» **GIVEN RECORDS**
----
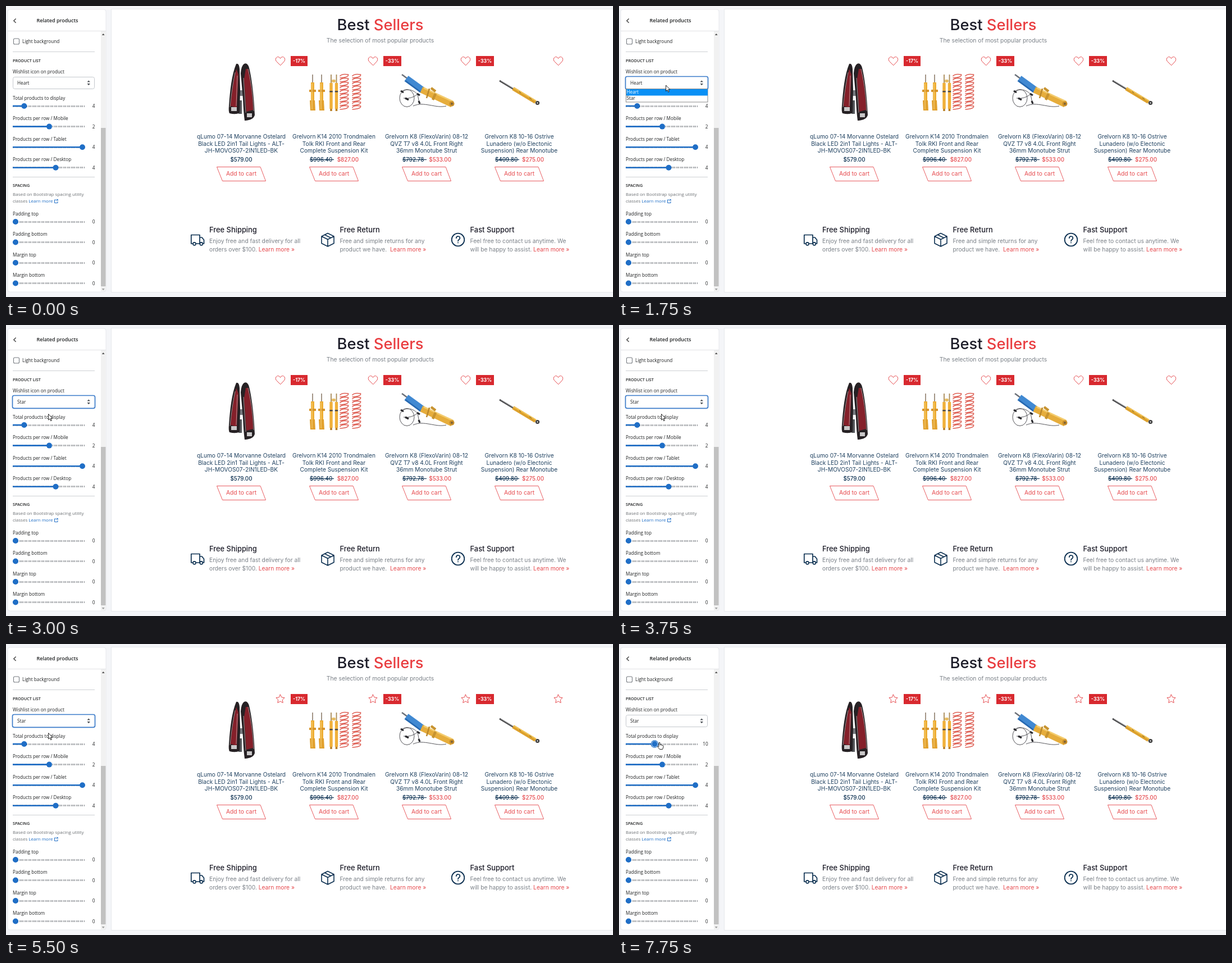
An HTML page for the animation above (8000 ms loop, 1081 by 518 pixels).

```html
<!DOCTYPE html>
<html lang="en">
<head>
<meta charset="utf-8">
<title>Related products editor</title>
<style>
html, body { margin: 0; width: 100%; height: 100%; overflow: hidden; background: #f4f5f8; }
svg { display: block; width: 100vw; height: 100vh; }
text { white-space: pre; font-optical-sizing: none; }
.ui { font-family: "Open Sans", "Noto Sans", sans-serif; }
.shop { font-family: Inter, "Open Sans", sans-serif; }
</style>
</head>
<body>
<svg id="stage" viewBox="0 0 1081 518"></svg>
<script>
const LOOP = 8000, SCROLL = 334;
const INK = '#202223', BLUE = '#1f6ec6', NAVY = '#0b2f50', TITLE = '#1f4160', RED = '#e64a4e', GREY = '#7b8188';

const text = (x, y, size, content, fill, extra = '') =>
  `<text x="${x}" y="${y}" font-size="${size}" fill="${fill}" ${extra}>${content}</text>`;
const mid = (x, y, size, content, fill, extra = '') =>
  text(x, y, size, content, fill, 'text-anchor="middle" ' + extra);
const rect = (x, y, w, h, fill, extra = '') =>
  `<rect x="${x}" y="${y}" width="${w}" height="${h}" fill="${fill}" ${extra}/>`;
const circle = (x, y, r, fill, extra = '') =>
  `<circle cx="${x}" cy="${y}" r="${r}" fill="${fill}" ${extra}/>`;
const line = (d, stroke, width = 1, extra = '') =>
  `<path d="${d}" fill="none" stroke="${stroke}" stroke-width="${width}" ${extra}/>`;
const shape = (d, fill, extra = '') => `<path d="${d}" fill="${fill}" ${extra}/>`;
const group = (content, attrs = '') => `<g ${attrs}>${content}</g>`;
const W = n => `font-weight="${n}"`;
const ROUND = 'stroke-linejoin="round" stroke-linecap="round"';

// Settings panel
function slider(label, y, thumb, value, id = '') {
  const tag = part => id ? `id="${id}-${part}"` : '';
  return text(12, y - 11.5, 8.2, label, INK) +
    line(`M12 ${y}H141`, '#85898e', 3, 'stroke-dasharray="1 1.3" shape-rendering="crispEdges"') +
    line(`M12 ${y}H${thumb}`, BLUE, 2.6, tag('fill')) +
    circle(thumb, y, 6.2, '#fff', `stroke="${BLUE}" stroke-width="1.2" ${tag('ring')} visibility="hidden"`) +
    circle(thumb, y, 5, BLUE, tag('thumb')) +
    mid(id ? 154.5 : 156, y + 3, 8.2, value, INK, tag('value'));
}

function panel() {
  const rule = y => line(`M12 ${y}H158`, '#cdd0d4');
  return rect(3, 6, 175, 503, '#fff', 'rx="4" stroke="#e6e8ec"') +
    line('M17.6 22.5L13.8 26.2L17.6 29.9', '#444', 1.4) +
    mid(91.5, 29, 9, 'Related products', INK, W(600)) +
    line('M3 44.5H178', '#e1e3e6') +
    rect(169, 45, 8.5, 463, '#f1f1f1') + rect(169, 217, 8.5, 282, '#c1c1c1') +
    shape('M170.8 52L173.2 49L175.6 52Z', '#505050') + shape('M170.8 503L173.2 506L175.6 503Z', '#9a9a9a') +
    rect(13.5, 58, 10, 10, '#fff', 'rx="2" stroke="#767b80" stroke-width="1.1"') +
    text(29, 66, 8.2, 'Light background', INK) + rule(81.5) +
    text(12, 99.5, 7.2, 'PRODUCT LIST', INK, W(600)) +
    text(12, 120, 8.2, 'Wishlist icon on product', INK) +
    rect(12.5, 126.5, 145, 21, '#fff', 'id="select" rx="3"') +
    text(20, 139.7, 8.2, 'Heart', INK, 'id="choice"') +
    shape('M144.5 135.6L147.2 132.4L149.9 135.6ZM144.5 138L147.2 141.2L149.9 138Z', '#4a4f55') +
    slider('Total products to display', 178, 32, '4', 'total') +
    slider('Products per row / Mobile', 214.6, 77, '2') +
    slider('Products per row / Tablet', 251.2, 136, '4') +
    slider('Products per row / Desktop', 287.8, 88.5, '4') +
    rule(304.5) + text(12, 322, 7.2, 'SPACING', INK, W(600)) +
    text(12, 338, 8, 'Based on Bootstrap spacing utility', '#6d7175') +
    text(12, 350, 8, `classes <tspan fill="${BLUE}">Learn more</tspan>`, '#6d7175') +
    line('M89 345H86.5V350.5H92V348M89 347.5L92 344.5M89.8 344.3H92.2V346.7', BLUE, 1) +
    ['Padding top', 'Padding bottom', 'Margin top', 'Margin bottom']
      .map((label, i) => slider(label, 384 + i * 36.5, 17, '0')).join('') +
    group(rect(12.5, 147.5, 145.5, 23.5, '#fff', 'stroke="#8a8a8a"') +
      rect(13, 159, 145, 11.5, '#0a90f5', 'id="highlight"') +
      text(13.5, 156, 8.2, 'Heart', INK, 'id="option0"') +
      text(13.5, 167.2, 8.2, 'Star', INK, 'id="option1"'), 'id="menu"');
}

// Product pictures, simplified to flat shapes
const tailLights = () =>
  rect(413, 150, 9, 10, '#77797e') + rect(414, 168, 6, 24, '#54565a') +
  shape('M410 103Q415 101 416 112L417 150L416 190Q410 194 398 191Q396 187 397 178C399 150 402 122 410 103Z', '#262124') +
  shape('M410 112C405 135 402 155 400 178L411 181L414 122Z', '#85202a') +
  line('M408 118C404 138 401 158 399 180M412 124L410 178', '#c3a9aa', .8) + rect(401, 180, 10, 7, '#c9c7c8') +
  shape('M424 103Q430 100 433 110C438 130 442 165 443 194Q441 203 425 204Q423 190 422 165L418 120Q419 106 424 103Z', '#262124') +
  shape('M427 112L424 130L428 188L440 185C439 160 436 135 431 112Z', '#85202a') +
  line('M431 112C437 138 440 160 441 187M423 128L427 190', '#c3a9aa', .8) + rect(429, 191, 9, 7, '#c9c7c8');

function suspensionKit() {
  const spring = x => {
    let d = '';
    for (let y = 124; y < 186; y += 7)
      d += `M${x - 7.5} ${y + 1}Q${x - 4} ${y - 4} ${x + 7.5} ${y - 2}Q${x + 9} ${y + 3} ${x - 7.5} ${y + 4}`;
    return line(d, '#de6156', 1.6);
  };
  const strut = x => line(`M${x} 122V139`, '#8c7b69', 1.6) + rect(x - 3, 136, 6, 50, '#eeae35') +
    rect(x - 6, 149, 12, 4, '#d8952a') + shape(`M${x - 5} 168H${x + 4}L${x + 5} 186H${x - 4}Z`, '#e2a12e') +
    line(`M${x - 1} 138V184`, '#f6cf78', 1.2);
  const damper = x => line(`M${x} 122V137`, '#a98a55', 1.8) + rect(x - 2.7, 137, 5.4, 46, '#f0b03a') +
    rect(x - 2.7, 151, 5.4, 2.5, '#4c4a48') + rect(x - 1.8, 183, 3.6, 4, '#b98128');
  return strut(546) + strut(562) + damper(579) + damper(588.5) +
    rect(580, 131, 7, 5, '#e8bd62', 'rx="2"') + spring(602) + spring(624);
}

const monotube = () =>
  line('M705 122L716 130', '#6b7078', 2.6) +
  line('M713 129L742 150', '#4189d2', 12) + line('M711 133L738 153', '#2768b0', 2.5) +
  line('M740 149L795 175', '#e6ad3c', 11.5) + line('M744 146L796 170', '#f4cd70', 2.5) +
  line('M754 147L749 164', '#b9862b', 2.5) + line('M757 146L765 152M765 156L760 167', '#c7932f', 4.5) +
  circle(794, 174, 4.5, '#c88e2a') + circle(794, 174, 1.8, '#6d5a3a') +
  `<ellipse cx="714" cy="164" rx="13" ry="15.5" fill="none" stroke="#55555a"/>` +
  line('M706 151Q722 145 733 157Q722 166 708 164M725 178C745 169 765 183 784 178M733 157L736 173', '#55555a', 1) +
  line('M703 151L708 154M711 164L717 167M732 156L737 159M735 169L737 174', '#29292d', 3.2);

const rearShock = () =>
  line('M879 133L904 148', '#4a4a4c', 2.8) + line('M881 133L904 147', '#a4a5a8', 1) +
  line('M903 147L943 171', '#dda12c', 6.5) + line('M904 145.5L944 169', '#f3c657', 1.8) +
  line('M914 152L917 155M932 163L936 166', '#725a2d', 1) +
  circle(946.5, 172.5, 3.6, '#383838') + circle(946.5, 172.5, 1.5, '#bbb');

const products = [
  { art: tailLights, lines: ['qLumo 07-14 Morvanne Ostelard', 'Black LED 2in1 Tail Lights - ALT-', 'JH-MOVOS07-2IN1LED-BK'], price: '$579.00' },
  { art: suspensionKit, lines: ['Grelvorn K14 2010 Trondmalen', 'Tolk RKI Front and Rear', 'Complete Suspension Kit'], price: '$827.00', old: '$996.40', sale: '-17%' },
  { art: monotube, lines: ['Grelvorn K8 (FlexoVarin) 08-12', 'QVZ T7 v8 4.0L Front Right', '36mm Monotube Strut'], price: '$533.00', old: '$792.78', sale: '-33%' },
  { art: rearShock, lines: ['Grelvorn K8 10-16 Ostrive', 'Lunadero (w/o Electonic', 'Suspension) Rear Monotube'], price: '$275.00', old: '$409.80', sale: '-33%' }
];

function starPath(cx, cy, r) {
  const points = Array.from({ length: 10 }, (_, i) => {
    const a = -Math.PI / 2 + i * Math.PI / 5, k = i % 2 ? r * .5 : r;
    return (cx + k * Math.cos(a)).toFixed(1) + ' ' + (cy + k * Math.sin(a)).toFixed(1);
  });
  return 'M' + points.join('L') + 'Z';
}
const heartPath = (x, y) =>
  `M${x} ${y + 8}L${x - 7} ${y + 1}C${x - 10} ${y - 3} ${x - 7} ${y - 7} ${x - 4} ${y - 7}Q${x - 1.5} ${y - 7} ${x} ${y - 4}` +
  `Q${x + 1.5} ${y - 7} ${x + 4} ${y - 7}C${x + 7} ${y - 7} ${x + 10} ${y - 3} ${x + 7} ${y + 1}Z`;

function card({ art, lines, price, old, sale }, i) {
  const c = 419 + i * 165, badge = i === 1 ? 30 : 32;
  return art() +
    (sale ? rect(c - 77, 89, badge, 18, '#d8292f') + mid(c - 77 + badge / 2, 101.3, 8.8, sale, '#fff', W(700)) : '') +
    lines.map((s, n) => mid(c, 236.3 + n * 12.3, 10.2, s, TITLE)).join('') +
    (old ? text(c - 43, 277, 9.8, old, NAVY, W(500)) + line(`M${c - 43} 273.5H${c}`, NAVY, 1) +
      text(c + 44, 277, 9.8, price, RED, W(500) + ' text-anchor="end"')
      : mid(c, 277, 9.8, price, NAVY, W(500))) +
    line(`M${c - 43.5} 286.5H${c + 34}L${c + 43.5} 311.5H${c - 33.5}Z`, RED, .9) +
    mid(c, 302.4, 10.3, 'Add to cart', RED);
}

function feature(x, title, first, second) {
  return text(x, 403.3, 12.9, title, '#1c1c28', W(500)) + text(x, 422, 10.25, first, GREY) +
    text(x, 436.6, 10.25, `${second}<tspan fill="${RED}">Learn more »</tspan>`, GREY);
}

const features = () =>
  line('M332 423H329.8V407.5H345V423H339M345 412H349L352.5 416.5V423H350.5', NAVY, 1.7, ROUND) +
  [335.5, 347.8].map(x => circle(x, 423.4, 2.5, '#fff', `stroke="${NAVY}" stroke-width="1.6"`)).join('') +
  line('M573 404.5L584 410V422.5L573 428L562 422.5V410ZM562 410L573 415.5L584 410M573 415.5V428M567.5 407.2L578.5 412.8', NAVY, 1.6, ROUND) +
  circle(805, 416, 11.3, 'none', `stroke="${NAVY}" stroke-width="1.8"`) +
  line('M801.8 413.2C801.8 408.8 808.4 409 808.4 413.2C808.4 415.8 805 415.6 805 418.4M805 421V421.5', NAVY, 1.7, ROUND) +
  feature(362, 'Free Shipping', 'Enjoy free and fast delivery for all', 'orders over $100. ') +
  feature(594.5, 'Free Return', 'Free and simple returns for any', 'product we have.&#160; ') +
  feature(826.5, 'Fast Support', 'Feel free to contact us anytime. We', 'will be happy to assist. ');

// Page bottom, in coordinates of the scrolled view
function footer() {
  const columns = [
    ['Collections', 'Exterior', 'Interior', 'Performance', 'Wheels &amp; Tires'],
    ['Resources', 'About us', 'Contact us', 'F.A.Q', 'Our Stores'],
    ['Important', 'Terms of Service', 'Privacy Policy', 'Shipping Policy', 'Refund Policy'],
    ['Another Block', 'You can display here', 'any richtext, html', 'code or a menu. Feel', 'free to edit this text.']
  ];
  const small = (x, y, s, weight = 500) => text(x, y, 9.2, s, '#fff', W(weight));
  const underline = (x, y, w) => line(`M${x} ${y}H${x + w}`, '#8497a8', .8);
  return shape('M188 238L929 175L1081 209V510H188Z', '#033456') +
    group(shape('M454 175H809L878 325H524Z', '#014f84', 'style="filter:drop-shadow(0 0 9px rgba(0,0,0,.5))"'), 'clip-path="url(#band)"') +
    mid(645, 210, 22.4, `Newsletter <tspan fill="#f8414a">Subscribe</tspan>`, '#fff', W(500)) +
    mid(666.5, 230.8, 10.3, 'Be the first to get notified about our latest offers.', '#cbdae6') +
    mid(632, 265, 10.3, 'Your email', '#8eafc9') + line('M573 272.5H691', '#c5d5e2') +
    shape('M696 250H766L776 273H706Z', '#fc3c43') + mid(735.7, 264.8, 10.2, 'Subscribe', '#fff', W(500)) +
    mid(667, 297, 9.1, 'Note: We usually send once a week', '#fff', W(500) + ' font-style="italic"') +
    rect(328, 363, 214, 138, '#02233f') +
    rect(338, 377, 18, 18, '#fff') + text(362, 390.5, 13, 'BRILVONDA', '#fff', W(600)) +
    small(337, 415, 'Increase customer loyalty and boost sales') +
    small(337, 428, 'with a smarter site search. Learn more') +
    small(337, 440.5, 'about us', 700) + underline(337, 444.5, 41) +
    text(356, 466, 9.5, 'hello@shop.example', '#fff', W(700)) + underline(356, 470.5, 103) +
    text(356, 485, 9.2, '800-555-0142', '#fff', W(700)) + underline(356, 489.5, 63) +
    circle(343, 463, 1.9, 'none', 'stroke="#d5dde4" stroke-width=".9"') +
    line('M345 461V464C345 465.8 348 465.8 348 463A5 5 0 1 0 345.5 467.3', '#d5dde4', .9) +
    line('M340 477.5L342 477.5L343 480L341.7 481Q342.5 483 344.5 484L345.5 482.6L348 483.6V485.6Q347 487 345 486.5Q339.5 484.5 338.5 479Q338.5 478 340 477.5Z', '#d5dde4', .9) +
    columns.map(([title, ...rows], i) => {
      const x = 560 + i * 116, step = i === 3 ? 12.8 : 17.7, top = i === 3 ? 410.3 : 412.5;
      return text(x, 393, 12.8, title, '#fff', W(500)) + rows.map((s, n) => small(x, top + n * step, s)).join('');
    }).join('') +
    small(908, 471, 'Learn more', 700) + underline(908, 475, 52);
}

const wishes = path => products.map((_, i) => line(path(488.5 + i * 165, 97.5), RED, 1, ROUND)).join('');

document.getElementById('stage').innerHTML =
  `<defs><clipPath id="view"><rect x="188" y="6" width="893" height="503"/></clipPath>
   <clipPath id="band"><rect x="400" y="175" width="540" height="150"/></clipPath></defs>` +
  group(panel(), 'class="ui"') +
  rect(187.5, 5.5, 900, 504, '#fff', 'stroke="#e6e8ec"') +
  group(group(
    mid(666.5, 43, 27.3, `Best <tspan fill="#e93d40">Sellers</tspan>`, '#1d1d29', W(500)) +
    mid(666.5, 65.3, 10.3, 'The selection of most popular products', GREY) +
    products.map(card).join('') +
    group(wishes(heartPath), 'id="hearts"') + group(wishes((x, y) => starPath(x, y + .6, 8)), 'id="stars"') +
    features() + group(footer(), `transform="translate(0 ${SCROLL})"`), 'id="page"'), 'class="shop" clip-path="url(#view)"') +
  shape('M0 0V10.6L2.5 8.3L4.1 12.2L5.8 11.5L4.2 7.7H7.4Z', '#fff', 'id="arrow" stroke="#111" stroke-width=".9"') +
  shape('M2.5 8V1.2Q3.5 -.2 4.5 1.2V5Q5.7 4.2 6.5 5.4Q7.8 4.7 8.5 5.9Q10.3 5.5 10.4 7.2V9.5L9 13H4L.3 8.5Q.2 6.7 2.5 8Z', '#fff', 'id="hand" stroke="#111" stroke-width=".9"');

// Pointer stops: [time, x, y]
const pointer = [
  [250, 217, 298], [500, 104, 157.5], [1250, 90.5, 144], [1500, 83.5, 141], [2000, 76, 153],
  [2250, 79.5, 160], [3000, 75.5, 158.5], [6500, 72, 158], [6750, 50, 168],
  [7000, 37, 176], [7250, 48, 174.5], [7500, 63, 174.5], [7750, 68.5, 174.5]
];
const totals = [[0, 4], [7250, 6], [7500, 9], [7750, 10]];

const lastStop = (stops, t) => stops.filter(s => s[0] <= t).pop();
const el = id => document.getElementById(id);
const show = (id, on) => el(id).setAttribute('visibility', on ? 'visible' : 'hidden');
const set = (id, attrs) => { for (const k in attrs) el(id).setAttribute(k, attrs[k]); };

function render(t) {
  const between = (a, b) => t >= a && t < b;

  const focused = between(1750, 7250);
  set('select', focused
    ? { x: 11.5, y: 125.5, width: 147, height: 22.8, stroke: '#3b7bc9', 'stroke-width': 1.7 }
    : { x: 12.5, y: 126.5, width: 145, height: 21, stroke: '#c4c8cd', 'stroke-width': 1 });
  el('choice').textContent = t < 2750 ? 'Heart' : 'Star';

  const onStar = t >= 2250;
  show('menu', between(1750, 2750));
  set('highlight', { y: onStar ? 159 : 148 });
  set('option0', { fill: onStar ? INK : '#fff' });
  set('option1', { fill: onStar ? '#fff' : INK });

  const total = lastStop(totals, t)[1], x = 11.6 + total * 5.18;
  set('total-fill', { d: `M12 178H${x}` });
  set('total-thumb', { cx: x });
  set('total-ring', { cx: x });
  show('total-ring', t >= 7250);
  el('total-value').textContent = total;
  set('total-value', { x: total > 9 ? 154 : 156 });

  set('page', { transform: `translate(0 ${between(5000, 5500) ? -SCROLL : 0})` });
  show('hearts', t < 5000);
  show('stars', t >= 5000);

  const stop = lastStop(pointer, t), overThumb = t >= 7000;
  show('arrow', stop && !overThumb);
  show('hand', overThumb);
  if (stop) set(overThumb ? 'hand' : 'arrow', { transform: `translate(${stop[1]} ${stop[2]})` });
}

const start = performance.now();
function tick() {
  render((performance.now() - start) % LOOP);
  requestAnimationFrame(tick);
}
tick();
</script>
</body>
</html>
```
----
» **TASK DETAILS**
Return the number of lines in the material holding the string "translate", and no other text.

» **WORKED SOLUTION**
3